What you will do.
The answer must be every line from the entries below that contains "look".

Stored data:

----------

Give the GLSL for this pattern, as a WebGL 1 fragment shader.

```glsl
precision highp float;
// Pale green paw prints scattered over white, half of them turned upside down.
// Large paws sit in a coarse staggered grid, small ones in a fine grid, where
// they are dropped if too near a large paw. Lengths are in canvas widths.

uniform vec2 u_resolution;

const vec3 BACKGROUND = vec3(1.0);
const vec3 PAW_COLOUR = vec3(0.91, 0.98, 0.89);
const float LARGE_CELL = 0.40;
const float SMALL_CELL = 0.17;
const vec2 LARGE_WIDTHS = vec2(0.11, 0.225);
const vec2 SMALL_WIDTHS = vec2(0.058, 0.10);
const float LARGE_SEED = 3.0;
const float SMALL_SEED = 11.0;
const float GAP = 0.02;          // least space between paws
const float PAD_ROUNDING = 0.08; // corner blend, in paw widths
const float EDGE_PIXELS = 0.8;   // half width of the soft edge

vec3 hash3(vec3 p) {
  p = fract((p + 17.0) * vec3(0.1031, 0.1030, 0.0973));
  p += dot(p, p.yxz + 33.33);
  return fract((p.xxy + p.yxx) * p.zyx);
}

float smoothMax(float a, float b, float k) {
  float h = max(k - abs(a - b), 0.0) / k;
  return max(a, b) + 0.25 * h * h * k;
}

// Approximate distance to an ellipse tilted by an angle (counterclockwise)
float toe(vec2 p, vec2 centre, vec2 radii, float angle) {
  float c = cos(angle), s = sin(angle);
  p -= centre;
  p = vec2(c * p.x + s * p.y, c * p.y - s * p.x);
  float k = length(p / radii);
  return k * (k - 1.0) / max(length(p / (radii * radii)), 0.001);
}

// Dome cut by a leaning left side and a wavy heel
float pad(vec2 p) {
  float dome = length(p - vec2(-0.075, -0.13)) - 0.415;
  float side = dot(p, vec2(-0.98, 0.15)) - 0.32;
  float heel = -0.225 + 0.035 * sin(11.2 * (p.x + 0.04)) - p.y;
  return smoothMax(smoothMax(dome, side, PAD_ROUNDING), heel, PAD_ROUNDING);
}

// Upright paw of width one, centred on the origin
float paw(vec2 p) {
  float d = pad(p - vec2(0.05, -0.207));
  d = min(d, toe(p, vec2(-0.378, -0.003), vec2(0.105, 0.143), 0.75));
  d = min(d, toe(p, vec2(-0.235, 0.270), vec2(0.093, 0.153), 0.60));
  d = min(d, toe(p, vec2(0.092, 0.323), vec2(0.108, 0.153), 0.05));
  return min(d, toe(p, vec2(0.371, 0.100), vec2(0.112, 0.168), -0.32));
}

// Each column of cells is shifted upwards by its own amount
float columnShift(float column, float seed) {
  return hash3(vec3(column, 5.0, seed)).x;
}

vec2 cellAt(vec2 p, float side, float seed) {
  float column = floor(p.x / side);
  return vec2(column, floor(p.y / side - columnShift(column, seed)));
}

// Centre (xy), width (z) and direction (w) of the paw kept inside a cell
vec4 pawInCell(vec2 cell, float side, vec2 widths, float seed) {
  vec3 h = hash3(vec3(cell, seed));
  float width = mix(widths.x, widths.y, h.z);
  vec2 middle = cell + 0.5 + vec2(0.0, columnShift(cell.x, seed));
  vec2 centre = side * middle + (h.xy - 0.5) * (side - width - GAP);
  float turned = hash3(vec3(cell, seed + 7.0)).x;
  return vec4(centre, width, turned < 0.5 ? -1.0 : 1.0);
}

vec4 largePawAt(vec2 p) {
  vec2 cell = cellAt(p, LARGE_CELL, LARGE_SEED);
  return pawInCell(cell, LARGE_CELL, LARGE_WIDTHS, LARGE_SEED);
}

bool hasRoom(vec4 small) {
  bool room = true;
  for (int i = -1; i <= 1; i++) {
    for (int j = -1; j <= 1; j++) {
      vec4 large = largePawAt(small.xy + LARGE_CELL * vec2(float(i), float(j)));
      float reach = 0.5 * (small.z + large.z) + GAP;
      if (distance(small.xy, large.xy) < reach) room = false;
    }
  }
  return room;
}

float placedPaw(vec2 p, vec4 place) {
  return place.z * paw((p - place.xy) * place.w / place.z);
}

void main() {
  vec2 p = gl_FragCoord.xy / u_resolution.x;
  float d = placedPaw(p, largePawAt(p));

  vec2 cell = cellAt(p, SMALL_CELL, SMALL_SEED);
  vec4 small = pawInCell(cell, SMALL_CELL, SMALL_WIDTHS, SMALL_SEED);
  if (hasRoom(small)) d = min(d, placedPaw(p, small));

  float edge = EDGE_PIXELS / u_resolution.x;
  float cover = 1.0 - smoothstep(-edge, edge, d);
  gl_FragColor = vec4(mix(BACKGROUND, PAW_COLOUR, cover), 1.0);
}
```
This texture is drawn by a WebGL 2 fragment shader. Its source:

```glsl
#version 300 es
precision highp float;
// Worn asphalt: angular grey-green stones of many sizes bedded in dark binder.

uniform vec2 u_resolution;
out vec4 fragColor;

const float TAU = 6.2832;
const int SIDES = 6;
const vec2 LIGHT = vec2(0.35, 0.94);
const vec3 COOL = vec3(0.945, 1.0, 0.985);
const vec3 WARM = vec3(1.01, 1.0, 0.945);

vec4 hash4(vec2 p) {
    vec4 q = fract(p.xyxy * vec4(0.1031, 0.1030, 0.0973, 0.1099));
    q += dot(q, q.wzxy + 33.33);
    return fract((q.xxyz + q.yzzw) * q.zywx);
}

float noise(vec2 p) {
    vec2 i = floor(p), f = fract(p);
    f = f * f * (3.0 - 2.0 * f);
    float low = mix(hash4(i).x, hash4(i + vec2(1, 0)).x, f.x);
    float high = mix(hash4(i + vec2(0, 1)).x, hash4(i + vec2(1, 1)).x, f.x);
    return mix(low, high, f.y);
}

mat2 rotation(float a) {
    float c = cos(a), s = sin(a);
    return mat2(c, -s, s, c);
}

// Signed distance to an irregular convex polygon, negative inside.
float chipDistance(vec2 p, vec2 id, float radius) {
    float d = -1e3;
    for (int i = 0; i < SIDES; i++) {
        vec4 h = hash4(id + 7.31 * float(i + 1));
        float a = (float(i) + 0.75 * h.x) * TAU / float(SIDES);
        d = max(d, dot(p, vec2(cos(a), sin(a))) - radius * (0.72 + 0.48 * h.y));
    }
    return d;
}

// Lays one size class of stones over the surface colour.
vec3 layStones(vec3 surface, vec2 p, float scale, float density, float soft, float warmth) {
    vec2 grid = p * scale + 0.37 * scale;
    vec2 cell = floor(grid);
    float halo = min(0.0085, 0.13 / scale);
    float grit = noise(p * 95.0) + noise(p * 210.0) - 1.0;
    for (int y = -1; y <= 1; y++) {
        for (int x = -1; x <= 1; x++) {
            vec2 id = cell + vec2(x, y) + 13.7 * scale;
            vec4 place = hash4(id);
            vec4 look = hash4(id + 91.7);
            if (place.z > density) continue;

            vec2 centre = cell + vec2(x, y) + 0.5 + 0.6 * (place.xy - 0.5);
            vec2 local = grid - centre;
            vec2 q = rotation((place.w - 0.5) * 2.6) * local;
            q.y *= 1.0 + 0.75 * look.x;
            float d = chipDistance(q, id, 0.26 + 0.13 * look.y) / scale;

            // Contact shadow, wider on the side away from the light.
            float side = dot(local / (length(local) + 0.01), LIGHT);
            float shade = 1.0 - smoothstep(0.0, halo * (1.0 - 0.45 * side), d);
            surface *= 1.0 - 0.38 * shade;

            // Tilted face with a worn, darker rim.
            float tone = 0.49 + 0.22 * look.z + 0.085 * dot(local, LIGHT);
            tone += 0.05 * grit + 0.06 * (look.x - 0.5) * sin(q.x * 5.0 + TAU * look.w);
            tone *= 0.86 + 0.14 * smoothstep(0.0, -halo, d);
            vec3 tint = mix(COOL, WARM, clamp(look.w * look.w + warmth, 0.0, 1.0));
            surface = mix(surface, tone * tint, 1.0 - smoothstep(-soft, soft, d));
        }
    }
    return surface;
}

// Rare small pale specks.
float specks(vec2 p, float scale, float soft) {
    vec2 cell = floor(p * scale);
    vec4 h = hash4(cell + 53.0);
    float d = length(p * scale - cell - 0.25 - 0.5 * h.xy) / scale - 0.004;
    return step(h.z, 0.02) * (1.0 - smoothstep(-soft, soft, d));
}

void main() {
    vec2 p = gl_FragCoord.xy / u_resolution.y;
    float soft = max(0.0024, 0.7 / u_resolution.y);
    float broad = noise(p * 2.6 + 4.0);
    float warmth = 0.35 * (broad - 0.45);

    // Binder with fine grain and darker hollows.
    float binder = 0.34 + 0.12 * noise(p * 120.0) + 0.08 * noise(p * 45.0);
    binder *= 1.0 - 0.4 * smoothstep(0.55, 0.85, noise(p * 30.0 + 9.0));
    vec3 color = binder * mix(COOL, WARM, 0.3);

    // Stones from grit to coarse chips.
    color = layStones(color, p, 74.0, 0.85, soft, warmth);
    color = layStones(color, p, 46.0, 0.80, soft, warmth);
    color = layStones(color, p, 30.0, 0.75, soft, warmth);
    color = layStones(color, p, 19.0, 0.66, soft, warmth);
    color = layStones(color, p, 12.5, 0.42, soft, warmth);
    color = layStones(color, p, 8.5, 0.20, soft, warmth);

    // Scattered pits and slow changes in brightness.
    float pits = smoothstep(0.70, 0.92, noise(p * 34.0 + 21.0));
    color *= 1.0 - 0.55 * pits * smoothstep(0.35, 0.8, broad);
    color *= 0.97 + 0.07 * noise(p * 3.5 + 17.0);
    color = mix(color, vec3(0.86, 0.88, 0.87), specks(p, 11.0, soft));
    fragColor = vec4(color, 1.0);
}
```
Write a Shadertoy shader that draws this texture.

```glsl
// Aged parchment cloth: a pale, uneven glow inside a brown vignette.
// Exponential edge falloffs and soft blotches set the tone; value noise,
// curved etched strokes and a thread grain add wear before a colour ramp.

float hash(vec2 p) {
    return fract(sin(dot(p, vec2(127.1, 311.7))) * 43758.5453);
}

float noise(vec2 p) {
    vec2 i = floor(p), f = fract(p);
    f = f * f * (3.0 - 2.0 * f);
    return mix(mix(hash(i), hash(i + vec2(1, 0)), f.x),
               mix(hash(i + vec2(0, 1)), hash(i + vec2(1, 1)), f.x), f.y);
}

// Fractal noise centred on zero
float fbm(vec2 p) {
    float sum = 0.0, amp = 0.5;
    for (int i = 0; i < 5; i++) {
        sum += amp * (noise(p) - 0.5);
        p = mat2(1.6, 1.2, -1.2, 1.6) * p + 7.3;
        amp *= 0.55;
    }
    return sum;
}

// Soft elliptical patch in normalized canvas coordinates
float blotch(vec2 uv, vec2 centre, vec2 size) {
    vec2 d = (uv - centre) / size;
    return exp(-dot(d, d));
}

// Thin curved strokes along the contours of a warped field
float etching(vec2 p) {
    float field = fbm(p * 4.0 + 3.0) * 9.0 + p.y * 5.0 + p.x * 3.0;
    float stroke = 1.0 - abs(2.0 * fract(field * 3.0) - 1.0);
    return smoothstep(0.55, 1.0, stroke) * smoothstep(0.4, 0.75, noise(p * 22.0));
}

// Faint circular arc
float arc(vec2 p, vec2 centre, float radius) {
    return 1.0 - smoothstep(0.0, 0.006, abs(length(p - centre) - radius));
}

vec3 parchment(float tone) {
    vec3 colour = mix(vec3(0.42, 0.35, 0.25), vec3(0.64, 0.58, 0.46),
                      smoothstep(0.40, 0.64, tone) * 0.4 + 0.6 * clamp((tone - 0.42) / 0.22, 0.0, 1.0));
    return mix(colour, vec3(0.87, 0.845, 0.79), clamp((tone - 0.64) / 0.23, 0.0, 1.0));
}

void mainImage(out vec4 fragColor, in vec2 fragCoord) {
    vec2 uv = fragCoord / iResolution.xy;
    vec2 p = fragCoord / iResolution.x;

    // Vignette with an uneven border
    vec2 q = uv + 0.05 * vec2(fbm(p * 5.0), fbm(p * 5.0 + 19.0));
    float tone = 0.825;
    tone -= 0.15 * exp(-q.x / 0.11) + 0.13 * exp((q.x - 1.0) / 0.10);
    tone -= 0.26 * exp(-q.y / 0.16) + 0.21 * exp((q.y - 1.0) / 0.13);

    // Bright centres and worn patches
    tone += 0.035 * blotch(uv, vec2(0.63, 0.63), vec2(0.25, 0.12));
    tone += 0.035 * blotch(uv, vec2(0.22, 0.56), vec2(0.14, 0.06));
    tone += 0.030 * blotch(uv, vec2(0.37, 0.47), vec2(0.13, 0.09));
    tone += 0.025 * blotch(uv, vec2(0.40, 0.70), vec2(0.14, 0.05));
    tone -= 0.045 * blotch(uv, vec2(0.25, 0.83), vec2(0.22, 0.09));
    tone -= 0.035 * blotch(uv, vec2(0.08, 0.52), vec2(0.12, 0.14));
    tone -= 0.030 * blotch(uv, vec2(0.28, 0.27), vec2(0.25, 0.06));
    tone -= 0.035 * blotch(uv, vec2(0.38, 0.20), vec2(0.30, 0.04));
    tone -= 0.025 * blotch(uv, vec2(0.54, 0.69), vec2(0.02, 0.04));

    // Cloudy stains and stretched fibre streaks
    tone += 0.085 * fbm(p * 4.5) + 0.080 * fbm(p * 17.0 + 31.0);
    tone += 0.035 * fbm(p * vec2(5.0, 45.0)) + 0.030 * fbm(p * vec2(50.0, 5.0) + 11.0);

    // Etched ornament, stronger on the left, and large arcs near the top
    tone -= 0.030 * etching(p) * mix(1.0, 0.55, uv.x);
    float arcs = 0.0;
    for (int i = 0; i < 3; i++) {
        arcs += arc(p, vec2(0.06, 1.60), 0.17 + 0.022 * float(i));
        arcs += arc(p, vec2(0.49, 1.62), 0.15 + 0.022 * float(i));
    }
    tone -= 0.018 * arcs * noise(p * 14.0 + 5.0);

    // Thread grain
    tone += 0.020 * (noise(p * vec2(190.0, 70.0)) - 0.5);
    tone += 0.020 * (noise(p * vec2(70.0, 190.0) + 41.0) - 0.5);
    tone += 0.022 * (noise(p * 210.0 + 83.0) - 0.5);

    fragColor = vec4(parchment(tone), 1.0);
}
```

----------

Output below.
            vec4 look = hash4(id + 91.7);
            q.y *= 1.0 + 0.75 * look.x;
            float d = chipDistance(q, id, 0.26 + 0.13 * look.y) / scale;
            float tone = 0.49 + 0.22 * look.z + 0.085 * dot(local, LIGHT);
            tone += 0.05 * grit + 0.06 * (look.x - 0.5) * sin(q.x * 5.0 + TAU * look.w);
            vec3 tint = mix(COOL, WARM, clamp(look.w * look.w + warmth, 0.0, 1.0));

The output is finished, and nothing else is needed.